Acting FAST saves lives and improves recovery.
Problems of mood, thinking and memory are common after a stroke. There has been limited research around these issues. This work aims to answer fundamental questions around who develops these problems and how they recover.
Aphasia is a long-term condition and many people will continue to need support for several years after its onset. However, with the right tools and support, even someone with severe aphasia can continue to communicate effectively.
33% of stroke survivors suffer from aphasia, a language disorder which can affect speech, comprehension and reading and writing skills. The Stroke Association has the skills and experience to help people with these communication disabilities.
A third of stroke survivors experience post-stroke depression and 20% will suffer from emotionalism within six-months of their stroke. If you are involved in planning or providing health and social care your role is crucial in helping stroke survivors and carers deal with the emotional impact of stroke which can be just as devastating as the physical.
Yesterday was day two of this year's UK Stroke Assembly South event in Stansted, Essex. Some of our researchers spoke at the event, sharing important insights into key areas of stroke research. There was also a stand showcasing our EVA Park project, which aims to help stroke survivors with aphasia regain communication skills and confidence.
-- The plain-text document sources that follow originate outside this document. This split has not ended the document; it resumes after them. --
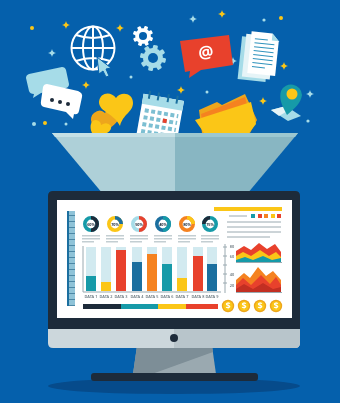
<!DOCTYPE html>
<html lang="en">
<head>
<meta charset="utf-8">
<title>Data funnel dashboard</title>
<style>
:root{--sky:#0560ac;--shade:#064b8b;--navy:#1d2b3a;--white:#fff;--ice:#e6f4f7;--pale:#a6dce8;--teal:#169aa8;--red:#e8412c;--darkred:#c22f22;--orange:#f58220;--yellow:#fbc617;--amber:#eda61c;--blue:#1b6f9f;--steel:#ccd7dc;--grey:#9aa9b0;--line:#c3ced2}
html,body{margin:0;width:340px;height:403px;overflow:hidden;background:var(--sky)}
svg{display:block}
.sky{fill:var(--sky)}.shade{fill:var(--shade)}.navy{fill:var(--navy)}.white{fill:var(--white)}.ice{fill:var(--ice)}.pale{fill:var(--pale)}.teal{fill:var(--teal)}.red{fill:var(--red)}.darkred{fill:var(--darkred)}.orange{fill:var(--orange)}.yellow{fill:var(--yellow)}.amber{fill:var(--amber)}.blue{fill:var(--blue)}.steel{fill:var(--steel)}.grey{fill:var(--grey)}
.stroke{fill:none;stroke:var(--white);stroke-width:2}
.rule{fill:none;stroke:var(--grey);stroke-width:1}
.ring{fill:none;stroke-width:3.6}
.label{font:600 3.9px "Open Sans",sans-serif;fill:#56656d;text-anchor:middle}
.percent{font:700 3.8px "Open Sans",sans-serif;fill:var(--navy);text-anchor:middle}
.coin{font:700 9px "Open Sans",sans-serif;fill:var(--white);text-anchor:middle}
.at{font:700 17px "Open Sans",sans-serif;fill:var(--white);text-anchor:middle}
</style>
</head>
<body>
<svg width="340" height="403" viewBox="0 0 340 403" role="img" aria-label="Icons falling through a funnel into a monitor with charts">
<defs>
  <path id="spark" d="M0-4Q.6-.6 4 0Q.6.6 0 4Q-.6.6-4 0Q-.6-.6 0-4Z"/>
  <g id="tooth"><rect x="-2.4" y="-13" width="4.8" height="26" rx="1"/></g>
  <g id="gear">
    <use href="#tooth"/><use href="#tooth" transform="rotate(45)"/><use href="#tooth" transform="rotate(90)"/><use href="#tooth" transform="rotate(135)"/>
    <circle r="10"/>
  </g>
  <g id="caption"><rect x="-9" y="11" width="18" height="1.5"/><rect x="-9" y="14" width="18" height="1.5"/><rect x="-9" y="17" width="12" height="1.5"/></g>
  <g id="coin"><circle r="6.2" class="amber"/><circle r="4.8" class="yellow"/><text class="coin" y="3.2">$</text></g>
</defs>

<rect class="sky" width="340" height="403"/>

<g id="sparkles">
  <g class="yellow">
    <use href="#spark" x="66" y="25"/><use href="#spark" x="120" y="28"/><use href="#spark" x="86" y="85"/><use href="#spark" x="181" y="90"/><use href="#spark" x="222" y="14"/><use href="#spark" x="263" y="101"/><use href="#spark" x="284" y="66"/>
    <circle cx="32" cy="28" r="2"/><circle cx="281" cy="18" r="2"/><circle cx="45" cy="123" r="2"/>
  </g>
  <g class="pale">
    <use href="#spark" x="193" y="19"/><use href="#spark" x="52" y="53"/><use href="#spark" x="310" y="94"/><use href="#spark" x="233" y="61"/>
    <circle cx="264" cy="20" r="1.6"/><circle cx="34" cy="124" r="2"/><circle cx="131" cy="77" r="1.5"/><circle cx="207" cy="92" r="1.5"/><circle cx="308" cy="121" r="1.6"/><circle cx="66" cy="124" r="1.5"/>
  </g>
</g>

<g id="globe">
  <g class="stroke">
    <circle cx="93" cy="48" r="21.5"/><ellipse cx="93" cy="48" rx="10" ry="21.5"/>
    <path d="M93 26V70M71 48H115M76 35Q93 41 110 35M76 61Q93 55 110 61"/>
  </g>
  <path class="pale" stroke="#0560ac" d="M97 57L111 68L106 69L109 76L106 77L103 71L99 74Z"/>
</g>

<g id="gears">
  <use href="#gear" class="pale" transform="translate(153 58) rotate(12)"/>
  <circle class="sky" cx="153" cy="58" r="5"/>
  <use href="#gear" class="white" transform="translate(143 36) rotate(20) scale(.78)"/>
  <circle class="sky" cx="143" cy="36" r="4"/>
</g>

<g id="mail-bubble">
  <path class="red" d="M180 41L229 35L233 65L201 70L189 78L190 71L185 72Z"/>
  <text class="at" x="206" y="58" transform="rotate(-7 206 53)">@</text>
</g>

<g id="documents">
  <g transform="rotate(6 257 57)">
    <path class="pale" d="M240 38H268V81H240Z"/>
    <path class="ice" d="M244 35H272V78H244Z"/>
    <path class="white" d="M249 32H270L277 39V74H249Z"/>
    <path class="pale" d="M270 32V39H277Z"/>
    <path fill="none" stroke="#2f93bd" d="M253 39H266M253 43H273M253 47H273M253 51H273M253 55H273M253 59H273M253 63H273M253 67H266"/>
  </g>
</g>

<g id="map-pin">
  <path class="pale" d="M271 110L286 106L301 116L288 121Z"/>
  <path class="ice" d="M271 110L286 106L291 109L279 116Z"/>
  <path class="teal" d="M287 115C281 104 279 98 281 91A11 11 0 0 1 302 95C301 103 295 108 287 115Z"/>
  <circle class="yellow" cx="292" cy="94" r="5.5"/>
</g>

<g id="chat-bubbles">
  <path class="pale" d="M29 74L62 67Q65 67 66 70L69 84Q69 87 66 88L41 93L33 98L34 94Q30 94 29 91L26 78Q26 75 29 74Z"/>
  <path class="white" d="M47 84L78 91Q83 93 82 97L79 111Q78 115 74 114L73 119L66 112L44 107Q40 106 41 101L43 87Q44 84 47 84Z"/>
  <g class="navy"><circle cx="52" cy="100" r="2"/><circle cx="60" cy="102" r="2"/><circle cx="68" cy="104" r="2"/></g>
</g>

<g id="hearts">
  <path class="amber" d="M102 133C91 127 88 118 94 113Q100 108 105 113Q110 105 118 110C124 117 115 126 102 133Z"/>
  <path class="yellow" d="M120 126C114 113 99 112 99 102C100 92 111 91 116 98C121 91 133 93 133 103C133 112 123 114 120 126Z"/>
  <path class="yellow" d="M92 133C89 126 91 120 96 120Q101 121 101 125Q107 121 111 126Q112 130 107 133Z"/>
</g>

<g id="calendar" transform="rotate(10 160 116)">
  <rect class="white" x="140" y="97" width="41" height="45"/>
  <rect class="pale" x="140" y="97" width="41" height="10"/>
  <path fill="none" stroke="#1b6f9f" stroke-width="2" d="M146 93V101M155 93V101M165 93V101M174 93V101"/>
  <path fill="none" stroke="#7cbfd2" stroke-width="4" stroke-dasharray="4 2.5" d="M144 113H178M144 120H178M144 127H178M144 134H178"/>
  <rect class="red" x="163.500" y="118" width="4" height="4"/>
</g>

<g id="folder">
  <path class="amber" d="M199 110L217 102L222 105L245 94L257 120L250 133H202Z"/>
  <path class="orange" d="M201 114L245 97L250 116L204 131Z"/>
  <path class="yellow" d="M195 120L251 102L256 124L249 133H204Z"/>
</g>

<g id="funnel">
  <path fill="#aed0d8" d="M52 133H175V200H108Z"/>
  <path fill="#88b6c2" d="M175 133H298L242 200H175Z"/>
  <path fill="#c5e0e5" d="M52 133H175V137H55Z"/>
  <path fill="#9cc7d0" d="M175 133H298L295 137H175Z"/>
</g>

<g id="monitor">
  <ellipse class="shade" cx="174" cy="386" rx="126" ry="8"/>
  <path class="grey" d="M137 346H212L216 374H133Z"/>
  <path fill="#7d8e97" d="M137 346H212L213 352L152 374H133Z"/>
  <rect class="navy" x="91" y="373" width="167" height="8" rx="3"/>
  <path class="steel" d="M48 327H300V343Q300 348 295 348H53Q48 348 48 343Z"/>
  <path fill="#b8c5cb" d="M174 327H300V343Q300 348 295 348H174Z"/>
  <path class="navy" d="M48 329V196Q48 191 53 191H295Q300 191 300 196V329Z"/>
  <circle class="navy" cx="174" cy="338" r="4"/>
  <rect class="white" x="57" y="200" width="235" height="118"/>
</g>

<g id="dashboard">
  <g id="side-gauge">
    <rect fill="#8fc3d8" x="67" y="211" width="8" height="95"/>
    <path fill="none" stroke="#4b87a5" stroke-width="8" stroke-dasharray="1 5" d="M71 215V306"/>
    <rect class="blue" x="67" y="211" width="2" height="95"/>
  </g>

  <g id="donuts">
    <g transform="translate(91 224)"><circle class="ring" r="6.200" stroke="#169aa8"/><path class="ring" stroke="#1d2b3a" d="M0-6.200A6.200 6.200 0 0 1 0 6.200"/><text class="percent" y="1.500">60%</text><use href="#caption" fill="#c3ced2"/></g>
    <g transform="translate(115 224)"><circle class="ring" r="6.200" stroke="#fbc617"/><path class="ring" stroke="#1b6f9f" d="M0-6.200A6.200 6.200 0 0 1 6.200 0"/><text class="percent" y="1.500">70%</text><use href="#caption" fill="#c3ced2"/></g>
    <g transform="translate(139 224)"><circle class="ring" r="6.200" stroke="#a6dce8"/><path class="ring" stroke="#e8412c" d="M0-6.200A6.200 6.200 0 0 1 0 6.200"/><text class="percent" y="1.500">50%</text><use href="#caption" fill="#c3ced2"/></g>
    <g transform="translate(163 224)"><circle class="ring" r="6.200" stroke="#1b6f9f"/><path class="ring" stroke="#169aa8" d="M0-6.200A6.200 6.200 0 0 1 0 6.200"/><text class="percent" y="1.500">40%</text><use href="#caption" fill="#c3ced2"/></g>
    <g transform="translate(187 224)"><circle class="ring" r="6.200" stroke="#f58220"/><path class="ring" stroke="#fbc617" d="M0-6.200A6.200 6.200 0 0 1 6.200 0"/><text class="percent" y="1.500">80%</text><use href="#caption" fill="#c3ced2"/></g>
    <g transform="translate(210 224)"><circle class="ring" r="6.200" stroke="#169aa8"/><path class="ring" stroke="#1d2b3a" d="M-6.200 0A6.200 6.200 0 0 1 0-6.200"/><text class="percent" y="1.500">75%</text><use href="#caption" fill="#c3ced2"/></g>
  </g>

  <g id="bar-chart">
    <path fill="none" stroke="#d2eaf0" stroke-width="10" d="M91 247V291M106 247V291M121 247V291M137 247V291M152 247V291M167 247V291M182 247V291M198 247V291M212 247V291"/>
    <rect class="teal" x="86" y="276" width="10" height="15"/>
    <rect class="yellow" x="101" y="282" width="10" height="9"/>
    <rect class="red" x="116" y="250" width="10" height="41"/>
    <rect class="blue" x="132" y="262" width="10" height="29"/>
    <rect class="orange" x="147" y="254" width="10" height="37"/>
    <rect class="teal" x="162" y="264" width="10" height="27"/>
    <rect class="yellow" x="177" y="278" width="10" height="13"/>
    <rect class="red" x="193" y="256" width="10" height="35"/>
    <rect class="blue" x="207" y="264" width="10" height="27"/>
    <path class="rule" d="M83 246V292H221"/>
    <g class="label">
      <text x="91" y="298">DATA 1</text><text x="106" y="298">DATA 2</text><text x="121" y="298">DATA 3</text><text x="137" y="298">DATA 4</text><text x="152" y="298">DATA 5</text><text x="167" y="298">DATA 6</text><text x="182" y="298">DATA 7</text><text x="198" y="298">DATA 8</text><text x="212" y="298">DATA 9</text>
    </g>
  </g>

  <g id="progress-strip">
    <rect class="navy" x="83" y="304" width="38" height="5"/><rect class="teal" x="121" y="304" width="37" height="5"/><rect class="yellow" x="158" y="304" width="28" height="5"/><rect class="red" x="186" y="304" width="32" height="5"/>
  </g>

  <g id="summary">
    <rect class="yellow" x="214" y="207" width="68" height="4"/>
    <path class="rule" d="M229 216H247M227 222H281M227 227H281M227 232H281M227 237H270"/>
    <rect class="teal" x="251" y="214" width="4" height="4"/><rect class="red" x="258" y="214" width="4" height="4"/><rect class="orange" x="264" y="214" width="4" height="4"/><rect class="yellow" x="271" y="214" width="4" height="4"/><rect class="red" x="277" y="214" width="4" height="4"/>
  </g>

  <g id="area-charts">
    <path class="red" d="M236 262V251L244 246L251 250L259 243L267 249L275 244L281 252V262Z"/>
    <path class="yellow" d="M236 262V256L243 252L251 256L260 250L269 256L276 252L281 257V262Z"/>
    <path class="teal" d="M236 262V260L245 257L253 260L263 256L272 260L281 258V262Z"/>
    <path class="orange" d="M236 292V280L244 273L250 278L258 267L266 276L273 271L281 280V292Z"/>
    <path class="red" d="M236 292V285L243 278L251 285L261 275L270 284L276 277L281 285V292Z"/>
    <path class="darkred" d="M236 292V289L244 284L253 289L263 283L273 289L281 287V292Z"/>
    <path class="rule" d="M225 244V293M236 262.500H282M236 292.500H282M223 247H227M223 256H227M223 265H227M223 274H227M223 283H227"/>
    <g class="label"><text x="232" y="248">80</text><text x="232" y="258">60</text><text x="232" y="276">40</text><text x="232" y="287">20</text></g>
  </g>

  <g id="coins">
    <use href="#coin" x="228" y="306"/><use href="#coin" x="244" y="306"/><use href="#coin" x="260" y="306"/><use href="#coin" x="276" y="306"/>
  </g>
</g>
</svg>
</body>
</html>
The Academy of Aphasia is an organization made up of researchers who study the language problems of people who have neurological diseases. Last week, Stroke Association funded researchers presented their exciting aphasia research at the Academy of Aphasia Annual Meeting 2016, held 16-18th October in Llanduno, Wales.
A new study published in the journal, Clinical Rehabilitation, suggests that a screening tool may help detect post-stroke anxiety in older people. The research was led by Professor Ian Kneebone (University of Technology Sydney, Australia), and was funded by the Stroke Association.
TSA LECT 2015/01 - Dr Audrey Bowen, University of Manchester